Work instruction ▸ Work through the data below and state how many lines contain "random", giving that number alone.
= = =
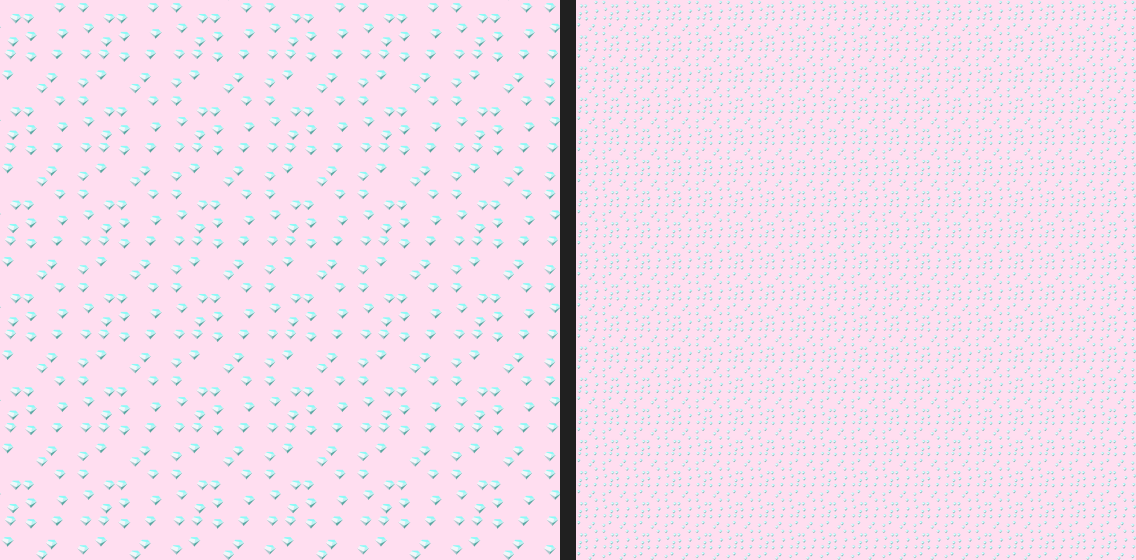
Left, the tile; right, the same tile 3 across and 3 down.
This pattern is drawn by a WebGL 2 fragment shader. Its source:

```glsl
#version 300 es
precision highp float;
// Small faceted turquoise gems scattered over a plain pale pink ground.

uniform vec2 u_resolution;
out vec4 fragColor;

const float CELLS = 24.0;      // grid cells across the canvas
const float PERIOD = 4.0;      // cells before the scatter repeats
const float GEM_SIZE = 0.245;  // half width of a gem, in cells

const vec3 PINK  = vec3(1.00, 0.87, 0.94);
const vec3 WHITE = vec3(0.95, 0.97, 0.98);
const vec3 CYAN  = vec3(0.55, 0.98, 0.97);
const vec3 ICE   = vec3(0.75, 0.95, 0.95);
const vec3 GREY  = vec3(0.68, 0.79, 0.81);
const vec3 TEAL  = vec3(0.36, 0.65, 0.63);

// Integer hash giving two values in 0..1 per cell.
vec2 hash2(vec2 cell) {
    uvec2 v = uvec2(cell) * 1664525u + 1013904223u;
    v.x += v.y * 1664525u;
    v.y += v.x * 1664525u;
    v ^= v >> 16u;
    v.x += v.y * 1664525u;
    v.y += v.x * 1664525u;
    v ^= v >> 16u;
    return vec2(v & 0xffffu) / 65536.0;
}

// Signed distance to the line a-b, positive on its left side.
float side(vec2 p, vec2 a, vec2 b) {
    vec2 d = normalize(b - a);
    return dot(p - a, vec2(-d.y, d.x));
}

// Smooth 0..1 step across one pixel.
float cover(float dist, float pixel) {
    return clamp(dist / pixel + 0.5, 0.0, 1.0);
}

// Outline: flat top, wide girdle and pointed base, positive inside.
float gemOutline(vec2 p) {
    vec2 q = vec2(abs(p.x), p.y);
    float base = side(q, vec2(0.0, -0.86), vec2(1.0, 0.2));
    float shoulder = side(q, vec2(1.0, 0.2), vec2(0.5, 0.78));
    return min(min(base, shoulder), 0.78 - p.y);
}

// Facets: cyan crown, white and icy faces, shaded lower rim.
vec3 gemColor(vec2 p, float lean, float pixel) {
    vec2 keel = vec2(0.05 + lean, -0.36);
    vec2 ridge = vec2(0.25 + lean, 0.4);
    vec2 left = vec2(-1.0, 0.2);
    vec2 right = vec2(1.0, 0.2);

    vec3 face = mix(ICE, WHITE, cover(side(p, keel, ridge), pixel));
    float crown = min(side(p, vec2(-0.8, 0.46), ridge),
                      side(p, ridge, vec2(1.0, 0.22)));
    crown = max(crown, side(p, vec2(-0.5, 0.78), vec2(-0.8, 0.3)) * -1.0 - 0.9);
    face = mix(face, CYAN, cover(crown, pixel));

    vec3 rim = mix(TEAL, GREY, cover(keel.x - 0.1 - p.x, pixel));
    float aboveRim = min(side(p, left, keel), side(p, keel, right));
    return mix(rim, face, cover(aboveRim, pixel));
}

// Gem centre inside its cell, snapped to a few even steps.
vec2 gemCentre(vec2 random) {
    return 0.21 + 0.58 * floor(random * 6.0) / 5.0;
}

void main() {
    vec2 grid = gl_FragCoord.xy / u_resolution * CELLS;
    float pixel = CELLS / min(u_resolution.x, u_resolution.y) / GEM_SIZE;
    vec2 home = floor(grid);
    vec3 color = PINK;

    // Neighbouring cells, since gems may cross cell borders.
    for (int y = -1; y <= 1; y++) {
        for (int x = -1; x <= 1; x++) {
            vec2 cell = home + vec2(x, y);
            vec2 random = hash2(mod(cell, PERIOD));
            vec2 p = (grid - cell - gemCentre(random)) / GEM_SIZE;
            float lean = 0.2 * (fract(random.x * 37.0) - 0.5);
            vec3 gem = gemColor(p, lean, pixel);
            color = mix(color, gem, cover(gemOutline(p), pixel));
        }
    }
    fragColor = vec4(color, 1.0);
}
```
= = =
Exercise result ▸ 5